Prostate cancer treatment: Does initial treatment preclude others later?
Medically reviewed on August 8, 2018
For most initial prostate cancer treatments, the answer is no. For instance, if your initial treatment is surgery to remove the prostate (prostatectomy), other treatments, such as radiation therapy and hormone therapy, may be options for you later, if necessary.
However, if you choose radiation therapy or cold therapy (cryosurgery) as an initial treatment, surgery may not be an option later because of the risk of complications.
Radiation therapy and cryosurgery cause changes to the prostate and surrounding tissues that make later surgery to remove the prostate (salvage prostatectomy) very difficult. Salvage prostatectomy carries a significantly increased risk of urinary incontinence and erectile dysfunction, as well as a risk of injury to nearby structures, such as your rectum.

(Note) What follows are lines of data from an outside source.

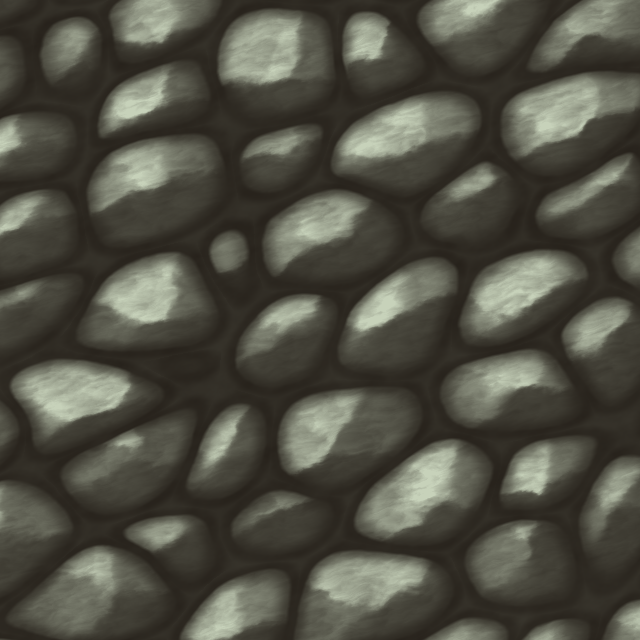
Reproduce this texture procedurally as a WebGL 2 fragment shader.

```glsl
#version 300 es
precision highp float;

#define GRID vec2(5.2, 7.2)   // stones across and up the canvas
#define TILT 1.7              // upward lean of the rows
#define JITTER 0.72           // scatter of the stone centres
#define ROUNDING 9.0          // lower is rounder
#define GAP 0.035             // half width of the joints
#define FACETS 5
#define LIGHT_ANGLE 2.05
#define SHADOW vec3(0.145, 0.125, 0.10)
#define LIT vec3(0.75, 0.79, 0.70)

uniform vec2 u_resolution;
out vec4 fragColor;

vec2 hash2(vec2 cell) {
    uvec2 v = uvec2(ivec2(cell) + 4096);
    v = v * 1664525u + 1013904223u;
    v.x += v.y * 1664525u;
    v.y += v.x * 1664525u;
    v ^= v >> 16u;
    v.x += v.y * 1664525u;
    v.y += v.x * 1664525u;
    v ^= v >> 16u;
    return vec2(v & 0xffffu) / 65535.0;
}

vec2 noise2(vec2 p) {
    vec2 i = floor(p), f = fract(p);
    f = f * f * (3.0 - 2.0 * f);
    return mix(mix(hash2(i), hash2(i + vec2(1, 0)), f.x),
               mix(hash2(i + vec2(0, 1)), hash2(i + vec2(1, 1)), f.x), f.y);
}

vec2 fbm2(vec2 p) {
    vec2 sum = vec2(0.0);
    float amp = 0.5;
    for (int i = 0; i < 5; i++) {
        sum += amp * noise2(p);
        p = mat2(1.6, 1.2, -1.2, 1.6) * p + 17.0;
        amp *= 0.5;
    }
    return sum;
}

// Stone centre in xy, size weight in z; about a quarter are pebbles
vec3 stoneSite(vec2 cell) {
    vec2 size = hash2(cell + vec2(310.0, 170.0));
    vec2 centre = cell + 0.5 + JITTER * (hash2(cell) - 0.5);
    centre.x += 0.5 * mod(cell.y, 2.0);
    return vec3(centre, size.x < 0.25 ? 0.0 : 0.16 + 0.2 * size.y);
}

float power(vec2 p, vec3 site) {
    vec2 r = p - site.xy;
    return dot(r, r) - site.z;
}

// Rounded distance to the border of the stone that holds p
float stoneBorder(vec2 p, out vec2 id, out vec3 site) {
    vec2 base = floor(p);
    float nearest = 1e5;
    for (int y = -2; y <= 2; y++)
    for (int x = -2; x <= 2; x++) {
        vec2 cell = base + vec2(x, y);
        vec3 s = stoneSite(cell);
        float d = power(p, s);
        if (d < nearest) { nearest = d; id = cell; site = s; }
    }
    float sum = 0.0;
    for (int y = -2; y <= 2; y++)
    for (int x = -2; x <= 2; x++) {
        vec2 cell = base + vec2(x, y);
        if (cell == id) continue;
        vec3 s = stoneSite(cell);
        float edge = (power(p, s) - nearest) / (2.0 * length(s.xy - site.xy) + 1e-3);
        sum += exp(-ROUNDING * edge);
    }
    return -log(sum) / ROUNDING;
}

// Light on a chiselled stone: soft blend of the lowest of several planes
float facetLight(vec2 local, vec2 id, float crispness) {
    float total = 0.0, light = 0.0, low = 1e5, second = 1e5;
    for (int k = 0; k < FACETS; k++) {
        vec2 r = hash2(id + vec2(100 + 40 * k, 60)) - 0.5;
        float angle = 1.8 + 6.2832 * float(k) / float(FACETS) + 0.8 * r.x;
        float height = 0.22 * r.y - dot(local, vec2(cos(angle), sin(angle)));
        if (k == 0) height = 0.75 * height - 0.06;
        float facing = 0.5 + 0.5 * cos(angle - LIGHT_ANGLE);
        float weight = exp(-crispness * height);
        total += weight;
        light += weight * mix(0.19, 0.88, facing * facing);
        second = min(second, max(low, height));
        low = min(low, height);
    }
    light /= total;
    float ridge = exp(-9.0 * (second - low));
    return light + 0.22 * ridge * smoothstep(0.3, 0.8, light);
}

void main() {
    vec2 uv = gl_FragCoord.xy / u_resolution.y;
    vec2 p = uv * GRID - vec2(0.0, TILT * uv.x);
    vec2 grain = fbm2(p * 5.0) - 0.5;
    vec2 strokes = fbm2(p * vec2(9.0, 22.0) + 3.0 * grain) - 0.5;
    p += 0.16 * (noise2(p * 1.7) - 0.5) + 0.035 * grain;

    vec2 id;
    vec3 site;
    float border = stoneBorder(p, id, site);

    // Facets with chipped ridges and brushed surface
    vec2 local = p - site.xy + 0.16 * grain + 0.03 * strokes;
    float crispness = mix(14.0, 50.0, noise2(p * 3.0 + 40.0).x);
    float tone = facetLight(local, id, crispness);
    tone *= 1.0 + 0.55 * grain.x + 0.4 * strokes.y;
    tone *= 0.9 + 0.2 * hash2(id + 230.0).x;

    // Rounded edges fall into shade, then into the joints
    tone *= mix(0.4, 1.0, smoothstep(GAP, GAP + 0.13, border));
    tone *= mix(0.85, 1.0, smoothstep(0.08, 0.3, border));
    float joint = 0.04 + 0.08 * grain.y + 0.05 * smoothstep(0.0, -0.08, border);
    tone = mix(joint, tone, smoothstep(GAP - 0.018, GAP + 0.018, border));

    fragColor = vec4(mix(SHADOW, LIT, clamp(tone, 0.0, 1.05)), 1.0);
}
```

Salvage prostatectomy can be performed with careful planning at specialized medical centers, but it isn't an option for everyone. Your doctor may recommend other treatments, such as hormone therapy, before considering salvage prostatectomy.